## October 15, 2016

### TEATS, MEET THE BULLS:

Secret Teacher: pupils are force-fed maths they'll never use again (The Secret Teacher, 15 October 2016, The Guardian)

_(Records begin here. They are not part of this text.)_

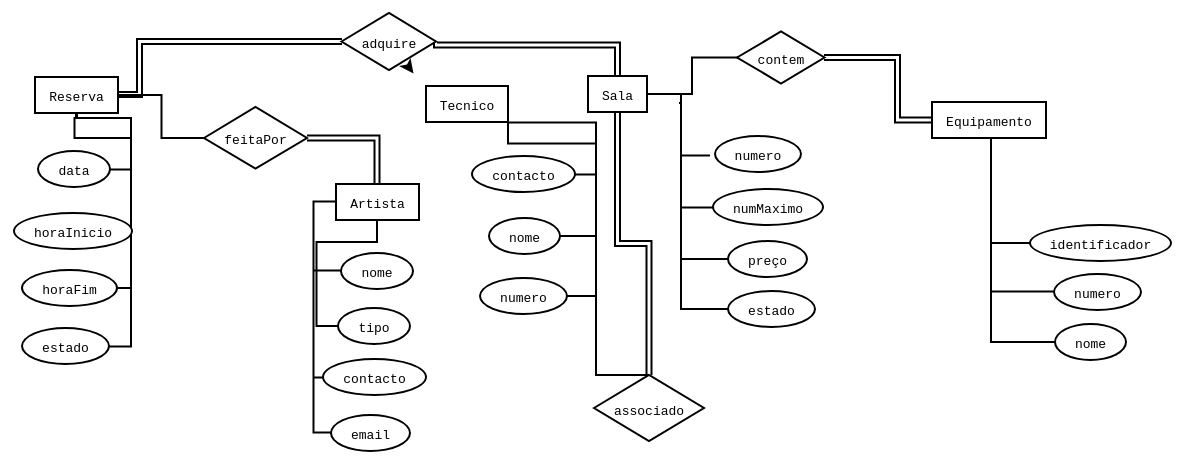
<!DOCTYPE html>
<html lang="pt">
<head>
<meta charset="utf-8">
<title>Diagrama entidade-relação</title>
<style>
:root { --ink: #000; --paper: #fff; }
* { box-sizing: border-box; margin: 0; }
html, body { width: 1184px; height: 464px; overflow: hidden; background: var(--paper); }
.diagram { position: relative; width: 1184px; height: 464px; color: var(--ink); font: 13px/15px "Liberation Mono", monospace; }
.connectors { position: absolute; inset: 0; fill: none; stroke: var(--ink); stroke-width: 2; }
.connectors .diamond { fill: var(--paper); }
.connectors .arrow { fill: var(--ink); stroke: none; }
.node { position: absolute; left: var(--x); top: var(--y); width: var(--w); height: 38px; display: flex; align-items: center; justify-content: center; padding-top: 4px; white-space: nowrap; }
.entity, .attribute { border: 2px solid var(--ink); background: var(--paper); }
.attribute { border-radius: 50%; }
</style>
</head>
<body>
<main class="diagram">
  <svg class="connectors" width="1184" height="464" viewBox="0 0 1184 464" aria-hidden="true">
    <g class="reserva-links">
      <path d="M118 92H137V39H342M118 97H142V44H342"/>
      <path d="M118 95H161.500V138H205"/>
      <path d="M76 113V118H131V346.500H109M76 118H74.500V138H131M109 169.500H131M117 288H131"/>
      <path d="M76.500 113V118" stroke-width="3"/>
    </g>
    <g class="artista-links">
      <path d="M307 135.500H379.500V184M307 140.500H374.500V184"/>
      <path d="M336 201.500H313.500V432.500H332M313.500 270.500H342M313.500 377.500H324"/>
      <path d="M377 220V242H316.500V326H338"/>
    </g>
    <g class="sala-links">
      <path d="M437 42.500H620V76M434 41V47.500H615V76"/>
      <path d="M620 112V241H651.500V375M615 112V246H646.500V375"/>
      <path d="M647 94H692V57.500H738"/>
      <path d="M681 94V309H729M681 155.500H710M681 207.500H713M681 259H729M679 103H681"/>
    </g>
    <path class="tecnico-links" d="M508 122.500H596V375H649M508 122.500V143.500H596M574 174.500H596M560 236H596M567 296H596"/>
    <g class="equipamento-links">
      <path d="M824 55H900V117.500H932M824 60H895V122.500H932"/>
      <path d="M991 138V342H1055M991 243H1030M991 291.500H1055"/>
    </g>
    <g class="relation-shapes">
      <polygon class="diamond" points="341.500,41.500 389,13 436,41.500 389,70"/>
      <polygon class="diamond" points="204,138 255.500,107 307,138 255.500,168.500"/>
      <polygon class="diamond" points="737,57.500 781,31.500 824.500,57.500 781,83.500"/>
      <polygon class="diamond" points="594,408 649,375 704,408 649,441"/>
    </g>
    <polygon class="arrow" points="399,66 407,64.500 410.500,58 413.500,73.500"/>
  </svg>

  <div class="node relation" style="--x:341px;--y:23px;--w:96px">adquire</div>
  <div class="node relation" style="--x:204px;--y:119px;--w:103px">feitaPor</div>
  <div class="node relation" style="--x:737px;--y:39px;--w:88px">contem</div>
  <div class="node relation" style="--x:593px;--y:390px;--w:112px">associado</div>

  <div class="node entity" style="--x:34px;--y:76px;--w:85px">Reserva</div>
  <div class="node attribute" style="--x:37px;--y:150px;--w:74px">data</div>
  <div class="node attribute" style="--x:13px;--y:212px;--w:120px">horaInicio</div>
  <div class="node attribute" style="--x:21px;--y:269px;--w:97px">horaFim</div>
  <div class="node attribute" style="--x:21px;--y:327px;--w:89px">estado</div>

  <div class="node entity" style="--x:335px;--y:183px;--w:85px">Artista</div>
  <div class="node attribute" style="--x:340px;--y:252px;--w:74px">nome</div>
  <div class="node attribute" style="--x:337px;--y:307px;--w:74px">tipo</div>
  <div class="node attribute" style="--x:322px;--y:358px;--w:105px">contacto</div>
  <div class="node attribute" style="--x:330px;--y:414px;--w:81px">email</div>

  <div class="node entity" style="--x:425px;--y:85px;--w:84px">Tecnico</div>
  <div class="node attribute" style="--x:471px;--y:155px;--w:105px">contacto</div>
  <div class="node attribute" style="--x:488px;--y:217px;--w:73px">nome</div>
  <div class="node attribute" style="--x:479px;--y:277px;--w:89px">numero</div>

  <div class="node entity" style="--x:587px;--y:75px;--w:61px">Sala</div>
  <div class="node attribute" style="--x:714px;--y:135px;--w:88px">numero</div>
  <div class="node attribute" style="--x:712px;--y:188px;--w:112px">numMaximo</div>
  <div class="node attribute" style="--x:727px;--y:240px;--w:81px">preço</div>
  <div class="node attribute" style="--x:727px;--y:290px;--w:89px">estado</div>

  <div class="node entity" style="--x:931px;--y:101px;--w:116px">Equipamento</div>
  <div class="node attribute" style="--x:1029px;--y:224px;--w:143px">identificador</div>
  <div class="node attribute" style="--x:1053px;--y:273px;--w:89px">numero</div>
  <div class="node attribute" style="--x:1054px;--y:323px;--w:73px">nome</div>
</main>
</body>
</html>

Here are a few of the topics students sitting a foundation maths paper are expected to understand: working with standard form; laws of indices; highest common factors and lowest common multiples; quadratic equations; quadratic graphs; quadratic sequences; angles in polygons; angles on parallel lines; Pythagoras' theorem; vectors; area and perimeter of circle sectors; tree diagrams; set notation; solving algebraic inequalities and much, much more. What percentage of people in the country need to know even half of that to get by and thrive?I'm convinced a smaller syllabus, and fewer maths lessons, would help more students enjoy and benefit from mathsI'd love to meet the employer who insists all their employees need to be able write 72 as a product of its prime factors. Who is suggesting that all school leavers need to be able to factorise the expression 7y - 21y2? Why does everyone in the country need to be able see a right angled triangle with a hypotenuse of length 4m and a side of length 3m and immediately work out the angle between these two sides. If you're going on to study maths or sciences at A-level, then this is all necessary knowledge - but it's highly unlikely those sitting a foundation maths syllabus will continue the subject post-16.Ensuring all school leavers are numerate and confident with everyday maths should be a main priority in education. We should be making sure all pupils can add, subtract, multiply and divide, use a calculator properly and estimate answers to avoid the need of a calculator and/or check its output. Pupils should be able to understand bills, costs, profit and loss. They need to understand enough about probability to evaluate the risk of things happening. Pupils should also understand the basics about common 2D and 3D shapes, and be confident with other numeracy skills that will be useful in life.I'm convinced a smaller syllabus, and fewer maths lessons, would help more students enjoy and benefit from maths. It would lead to more engaged pupils and free up time to study other subjects.

Posted by Orrin Judd at October 15, 2016 8:23 PM